--- Exercise ---
Copy every line that holds the string "height" from the data below.

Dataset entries
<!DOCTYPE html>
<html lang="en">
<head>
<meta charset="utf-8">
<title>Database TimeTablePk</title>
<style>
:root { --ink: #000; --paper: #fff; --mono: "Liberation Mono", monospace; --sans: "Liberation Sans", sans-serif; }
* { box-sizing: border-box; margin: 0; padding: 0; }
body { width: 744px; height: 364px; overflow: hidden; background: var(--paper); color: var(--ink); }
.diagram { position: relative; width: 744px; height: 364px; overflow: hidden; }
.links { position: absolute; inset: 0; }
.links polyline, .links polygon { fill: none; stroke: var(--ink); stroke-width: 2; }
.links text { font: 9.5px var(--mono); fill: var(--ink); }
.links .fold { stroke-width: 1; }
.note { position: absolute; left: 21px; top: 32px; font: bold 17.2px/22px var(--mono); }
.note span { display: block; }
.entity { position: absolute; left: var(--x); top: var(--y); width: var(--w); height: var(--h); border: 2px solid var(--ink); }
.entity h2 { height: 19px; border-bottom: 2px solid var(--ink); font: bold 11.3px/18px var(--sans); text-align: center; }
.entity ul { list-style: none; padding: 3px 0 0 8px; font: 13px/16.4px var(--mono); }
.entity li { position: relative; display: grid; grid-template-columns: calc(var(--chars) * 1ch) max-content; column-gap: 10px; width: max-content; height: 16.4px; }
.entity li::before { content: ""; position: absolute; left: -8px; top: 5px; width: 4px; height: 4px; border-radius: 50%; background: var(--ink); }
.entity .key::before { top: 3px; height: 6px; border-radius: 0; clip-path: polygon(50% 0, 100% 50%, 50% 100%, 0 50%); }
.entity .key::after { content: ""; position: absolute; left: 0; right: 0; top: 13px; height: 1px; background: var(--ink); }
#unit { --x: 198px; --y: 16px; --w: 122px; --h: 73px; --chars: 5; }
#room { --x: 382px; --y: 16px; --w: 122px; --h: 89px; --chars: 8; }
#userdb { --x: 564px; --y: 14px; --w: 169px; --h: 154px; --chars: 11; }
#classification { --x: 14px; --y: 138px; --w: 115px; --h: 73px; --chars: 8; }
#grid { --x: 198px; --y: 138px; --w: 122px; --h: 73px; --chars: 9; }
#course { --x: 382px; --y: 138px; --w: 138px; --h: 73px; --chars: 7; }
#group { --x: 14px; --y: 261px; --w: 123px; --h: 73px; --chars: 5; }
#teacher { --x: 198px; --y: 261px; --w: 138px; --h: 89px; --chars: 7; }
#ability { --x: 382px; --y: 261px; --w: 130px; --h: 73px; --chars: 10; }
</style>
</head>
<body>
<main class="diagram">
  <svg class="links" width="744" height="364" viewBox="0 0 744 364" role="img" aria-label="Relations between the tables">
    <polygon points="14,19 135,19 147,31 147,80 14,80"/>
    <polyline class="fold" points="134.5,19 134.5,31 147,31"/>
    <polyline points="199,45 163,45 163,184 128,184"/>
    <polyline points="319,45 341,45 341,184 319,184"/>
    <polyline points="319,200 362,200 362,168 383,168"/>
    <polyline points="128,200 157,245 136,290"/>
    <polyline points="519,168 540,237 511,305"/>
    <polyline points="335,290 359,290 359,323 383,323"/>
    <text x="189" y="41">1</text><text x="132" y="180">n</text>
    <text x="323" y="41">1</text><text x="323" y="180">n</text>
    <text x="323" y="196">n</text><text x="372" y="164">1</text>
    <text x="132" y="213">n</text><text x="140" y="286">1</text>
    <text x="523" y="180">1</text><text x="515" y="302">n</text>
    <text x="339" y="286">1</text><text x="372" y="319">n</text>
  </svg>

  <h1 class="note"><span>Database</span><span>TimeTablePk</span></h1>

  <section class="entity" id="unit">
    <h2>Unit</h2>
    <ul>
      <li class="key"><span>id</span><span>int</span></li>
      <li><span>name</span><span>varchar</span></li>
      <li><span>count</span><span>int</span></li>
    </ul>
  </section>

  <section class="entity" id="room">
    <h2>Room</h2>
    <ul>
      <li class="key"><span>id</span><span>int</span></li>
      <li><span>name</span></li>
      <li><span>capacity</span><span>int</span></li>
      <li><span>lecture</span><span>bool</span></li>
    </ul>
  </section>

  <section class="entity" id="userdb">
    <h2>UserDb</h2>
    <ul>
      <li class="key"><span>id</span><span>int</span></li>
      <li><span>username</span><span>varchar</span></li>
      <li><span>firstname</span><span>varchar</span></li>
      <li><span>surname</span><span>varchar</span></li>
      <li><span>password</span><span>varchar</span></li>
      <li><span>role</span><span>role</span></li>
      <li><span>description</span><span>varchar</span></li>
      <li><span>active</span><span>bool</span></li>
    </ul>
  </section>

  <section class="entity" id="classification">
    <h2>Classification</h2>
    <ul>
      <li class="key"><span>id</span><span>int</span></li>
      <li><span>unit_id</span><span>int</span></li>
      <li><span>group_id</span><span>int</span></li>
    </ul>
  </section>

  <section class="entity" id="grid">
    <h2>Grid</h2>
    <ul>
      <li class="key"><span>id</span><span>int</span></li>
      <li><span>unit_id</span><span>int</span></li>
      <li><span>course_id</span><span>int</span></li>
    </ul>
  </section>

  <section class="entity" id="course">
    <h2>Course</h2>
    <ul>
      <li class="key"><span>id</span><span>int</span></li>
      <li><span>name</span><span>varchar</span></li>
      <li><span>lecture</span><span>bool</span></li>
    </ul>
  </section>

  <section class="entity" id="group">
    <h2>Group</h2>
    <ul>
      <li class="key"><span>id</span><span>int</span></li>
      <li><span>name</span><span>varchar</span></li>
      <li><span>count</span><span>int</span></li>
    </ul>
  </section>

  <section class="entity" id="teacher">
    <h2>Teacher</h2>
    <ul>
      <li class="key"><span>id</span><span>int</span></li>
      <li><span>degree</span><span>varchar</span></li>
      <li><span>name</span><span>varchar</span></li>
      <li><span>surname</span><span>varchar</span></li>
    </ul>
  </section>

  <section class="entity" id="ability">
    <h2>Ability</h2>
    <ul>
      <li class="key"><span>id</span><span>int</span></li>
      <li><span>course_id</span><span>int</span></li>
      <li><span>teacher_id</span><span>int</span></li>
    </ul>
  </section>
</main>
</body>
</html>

--- Answer to the problem ---
body { width: 744px; height: 364px; overflow: hidden; background: var(--paper); color: var(--ink); }
.diagram { position: relative; width: 744px; height: 364px; overflow: hidden; }
.entity { position: absolute; left: var(--x); top: var(--y); width: var(--w); height: var(--h); border: 2px solid var(--ink); }
.entity h2 { height: 19px; border-bottom: 2px solid var(--ink); font: bold 11.3px/18px var(--sans); text-align: center; }
.entity li { position: relative; display: grid; grid-template-columns: calc(var(--chars) * 1ch) max-content; column-gap: 10px; width: max-content; height: 16.4px; }
.entity li::before { content: ""; position: absolute; left: -8px; top: 5px; width: 4px; height: 4px; border-radius: 50%; background: var(--ink); }
.entity .key::before { top: 3px; height: 6px; border-radius: 0; clip-path: polygon(50% 0, 100% 50%, 50% 100%, 0 50%); }
.entity .key::after { content: ""; position: absolute; left: 0; right: 0; top: 13px; height: 1px; background: var(--ink); }
  <svg class="links" width="744" height="364" viewBox="0 0 744 364" role="img" aria-label="Relations between the tables">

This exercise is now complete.